PSYC 218: Adolescent Psychology
Prerequisites: PSYC 121
Credit Hours: (3)
Emotional, social, physical, personality and cognitive aspects of human development in adolescence.
Note(s): Students cannot receive credit for both PSYC 318 and PSYC 218.
Detailed Description of Course Content
1. Theories and Methodology
2. Biology and Adolescence
3. Cognitive Development in Adolescence
4. Adolescence and the Family
5. Adolescent Sexuality
6. Identity, Love, and Work
7. Moral Development
8. Adolescent Health Issues
9. Atypical Development in Adolescence
10. Adolescence in Cross-Cultural Perspective
Detailed Description of Conduct of Course
A lecture format supplemented by textbook assignments, discussions, films/video tapes, student presentations (oral and/or written) is utilized to engender knowledge of adolescent development and behavior. Service learning is optional.
Goals and Objectives of the Course
Students will be able:
1. To develop understanding of issues and concerns influencing child and adolescent development and behavior.
2. To develop knowledge of physical changes and their impact on the child and adolescent.
3. To develop knowledge relating to early and late maturation.
4. To develop understanding of the significance of the development of identity during adolescence.
5. To develop knowledge of gender identity and sex role identity.
6. To develop knowledge of family's role in development of identity.
7. To develop understanding of cognitive abilities of child and adolescence.
8. To develop understanding of relationship of cognitive development and moral development.
9. To develop knowledge and understanding of the nature of peer group influence during adolescence.
10. To develop understanding of influence during child and adolescence on drug/alcohol use, school drop-out, delinquency, suicide, and depression.
11. To develop knowledge and understanding of sexual development and sexuality during adolescence.
12. To develop knowledge and understanding regarding vocational goals and vocational choices and their influence on identity and adjustment.
13. To develop knowledge of common psychological and psychophysiological problems seen in adolescence, and their treatment approaches.
Graded assignments may include in-class tests, a final examination, pop quizzes, the assignment and presentation of exercises and projects, and class preparation and participation.

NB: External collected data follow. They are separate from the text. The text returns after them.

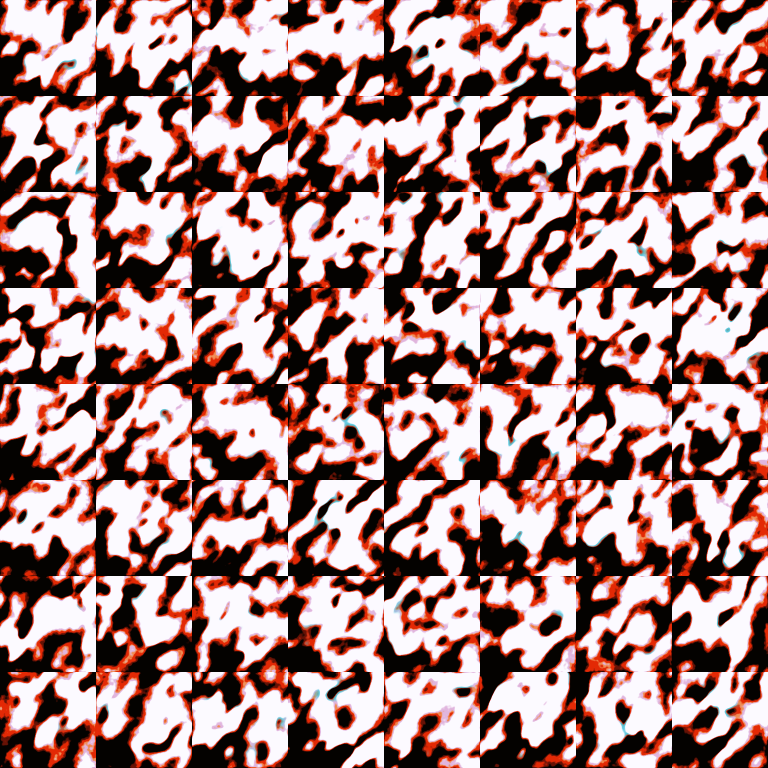
This pattern is drawn by a WebGL 2 fragment shader. Its source:

```glsl
#version 300 es
precision highp float;
// Grid of square tiles, each filled with its own black blobs rimmed in red on white.

uniform vec2 u_resolution;
out vec4 fragColor;

const float TILES = 8.0;                   // repeats across and down
const vec2 BLOB_FREQ = vec2(4.6, 3.7);     // blobs per tile
const float DETAIL = 0.28;                 // weight of the finer octave
const float WARP = 0.07;                   // bending of the outlines
const float EDGE_LEVEL = -0.045;           // field value at the middle of the rim
const float RIM_MIN = 0.07;                // narrowest rim, in field units
const float RIM_MAX = 0.34;                // widest rim
const float GRAIN = 0.22;                  // roughness inside the rim
const float GRAIN_FREQ = 27.0;
const float SEAM_WIDTH = 0.018;            // tinted line at tile borders
const int SAMPLES = 2;                     // antialiasing grid per axis

const vec3 BLACK = vec3(0.015, 0.008, 0.0);
const vec3 MAROON = vec3(0.40, 0.07, 0.02);
const vec3 RED = vec3(0.89, 0.16, 0.02);
const vec3 ORANGE = vec3(0.94, 0.55, 0.33);
const vec3 LAVENDER = vec3(0.88, 0.71, 0.87);
const vec3 WHITE = vec3(0.99, 0.98, 1.0);
const vec3 CYAN = vec3(0.25, 0.80, 0.88);

float hash(vec2 p) {
    return fract(sin(dot(p, vec2(127.1, 311.7))) * 43758.5453);
}

vec2 gradientAt(vec2 cell) {
    float angle = 6.28318 * hash(cell);
    return vec2(cos(angle), sin(angle));
}

// Gradient noise, about -0.7 to 0.7
float noise(vec2 p) {
    vec2 i = floor(p);
    vec2 f = p - i;
    vec2 u = f * f * f * (f * (f * 6.0 - 15.0) + 10.0);
    vec2 e = vec2(1.0, 0.0);
    float a = dot(gradientAt(i), f);
    float b = dot(gradientAt(i + e.xy), f - e.xy);
    float c = dot(gradientAt(i + e.yx), f - e.yx);
    float d = dot(gradientAt(i + e.xx), f - e.xx);
    return mix(mix(a, b, u.x), mix(c, d, u.x), u.y);
}

// Shared tendency of all tiles: dark foot and left side, bright middle
float tileBias(vec2 p) {
    vec2 foot = (p - vec2(0.3, 0.03)) * vec2(2.4, 4.2);
    vec2 middle = p - vec2(0.60, 0.50);
    return 0.14 * exp(-5.0 * dot(middle, middle))
         - 0.38 * exp(-dot(foot, foot))
         - 0.14 * smoothstep(0.18, 0.0, p.x);
}

float blobField(vec2 p, vec2 seed) {
    vec2 bend = vec2(noise(p * 3.0 + seed.yx), noise(p * 3.0 + seed + 31.0));
    vec2 q = p + WARP * bend;
    q.x -= 0.35 * q.y;                     // lean to the right
    float n = noise(q * BLOB_FREQ + seed);
    n += DETAIL * noise(q * BLOB_FREQ * 2.1 + seed + 57.0);
    return n + tileBias(p);
}

// Colour across the rim: 0 is inside a blob, 1 is open ground
vec3 rimRamp(float t) {
    vec3 c = mix(BLACK, MAROON, smoothstep(-0.06, 0.10, t));
    c = mix(c, RED, smoothstep(0.16, 0.32, t));
    c = mix(c, ORANGE, smoothstep(0.56, 0.68, t));
    c = mix(c, LAVENDER, smoothstep(0.70, 0.82, t));
    return mix(c, WHITE, smoothstep(0.90, 1.10, t));
}

vec3 pattern(vec2 uv) {
    vec2 tile = floor(uv * TILES);
    vec2 p = fract(uv * TILES);
    vec2 seed = floor(200.0 * vec2(hash(tile + 3.7), hash(tile + 19.3)))
              + vec2(hash(tile + 41.1), hash(tile + 67.9));

    // Rims are sharp in places, broad and blotchy near tile borders
    float borderDist = min(min(p.x, p.y), min(1.0 - p.x, 1.0 - p.y));
    float blur = 0.36 + 0.9 * noise(p * 2.6 + seed + 83.0);
    blur += 0.25 * (hash(tile + 5.5) - 0.5) + 0.25 * smoothstep(0.2, 0.0, borderDist);
    blur = clamp(blur, 0.0, 1.0);
    float rim = mix(RIM_MIN, RIM_MAX, blur);

    float t = (blobField(p, seed) - EDGE_LEVEL) / rim + 0.5;
    t += GRAIN * (0.5 + blur) * noise(p * GRAIN_FREQ + seed);
    t -= 0.22 * smoothstep(SEAM_WIDTH, 0.0, borderDist);
    vec3 color = rimRamp(t);

    // Cool fringe on some of the sharpest rims
    float cool = smoothstep(0.12, 0.3, noise(p * 3.0 + seed + 119.0));
    cool *= smoothstep(0.4, 0.15, blur);
    cool *= smoothstep(0.2, 0.6, t) * smoothstep(1.3, 0.9, t);
    return mix(color, CYAN, 0.8 * cool);
}

void main() {
    vec3 sum = vec3(0.0);
    for (int y = 0; y < SAMPLES; y++) {
        for (int x = 0; x < SAMPLES; x++) {
            vec2 offset = (vec2(x, y) + 0.5) / float(SAMPLES) - 0.5;
            sum += pattern((gl_FragCoord.xy + offset) / u_resolution);
        }
    }
    fragColor = vec4(sum / float(SAMPLES * SAMPLES), 1.0);
}
```
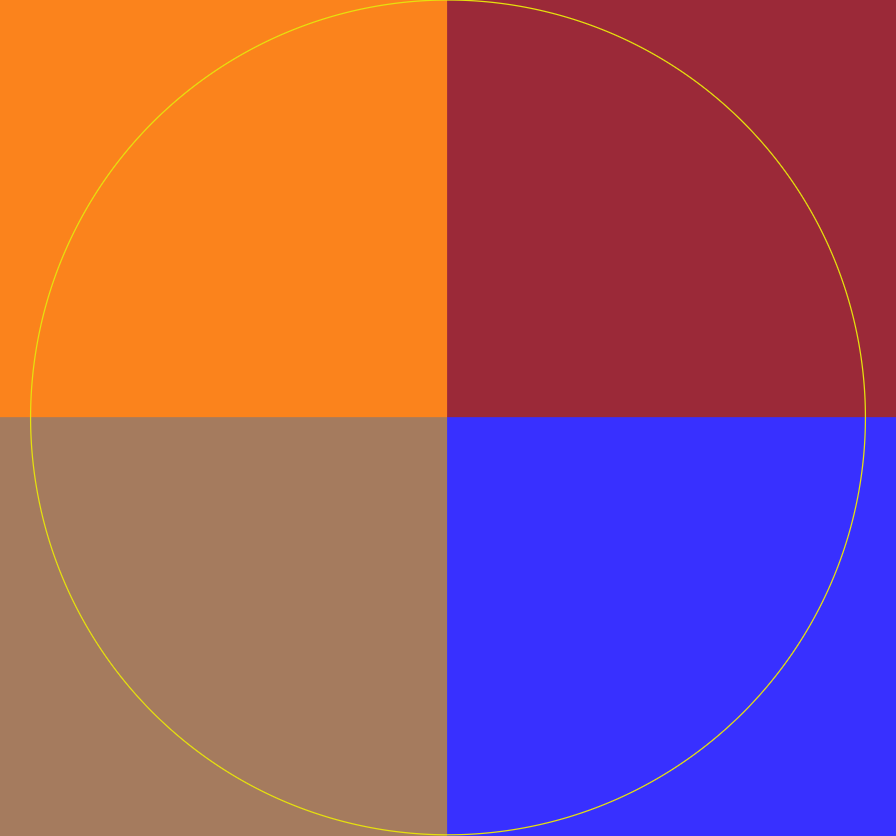
This background is drawn by a Shadertoy shader. Its source:

```glsl
// Four flat coloured quadrants with a thin yellow circle inscribed over them.

#define SPLIT vec2(0.499, 0.501)
#define CIRCLE_CENTER vec2(0.5, 0.5007)
#define CIRCLE_RADIUS 0.4993
#define LINE_WIDTH 0.0015
#define ORANGE vec3(0.985, 0.514, 0.110)
#define CRIMSON vec3(0.606, 0.161, 0.220)
#define BROWN vec3(0.647, 0.482, 0.369)
#define BLUE vec3(0.220, 0.190, 1.000)
#define YELLOW vec3(0.900, 0.880, 0.050)

// Coverage of a pixel by the region where signedDist is positive
float coverage(float signedDist, float pixel) {
    return clamp(signedDist / pixel + 0.5, 0.0, 1.0);
}

vec3 quadrants(vec2 fromSplit, float pixel) {
    float right = coverage(fromSplit.x, pixel);
    float top = coverage(fromSplit.y, pixel);
    return mix(mix(BROWN, BLUE, right), mix(ORANGE, CRIMSON, right), top);
}

// Stroke coverage stays proportional to its width below one pixel
float ring(vec2 p, float pixel) {
    float d = length(p) - CIRCLE_RADIUS;
    float halfWidth = 0.5 * LINE_WIDTH;
    return coverage(d + halfWidth, pixel) - coverage(d - halfWidth, pixel);
}

void mainImage(out vec4 fragColor, in vec2 fragCoord) {
    // Lengths are fractions of the canvas height
    float pixel = 1.0 / iResolution.y;
    vec2 aspect = vec2(iResolution.x / iResolution.y, 1.0);
    vec2 uv = fragCoord / iResolution.xy;

    vec3 color = quadrants((uv - SPLIT) * aspect, pixel);
    color = mix(color, YELLOW, ring((uv - CIRCLE_CENTER) * aspect, pixel));
    fragColor = vec4(color, 1.0);
}
```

Other Course Information
It is suggested (but not required) that students take child psychology prior to this course.
Review and Approval
September 2001 Updated and put in new format Alastair V. E. Harris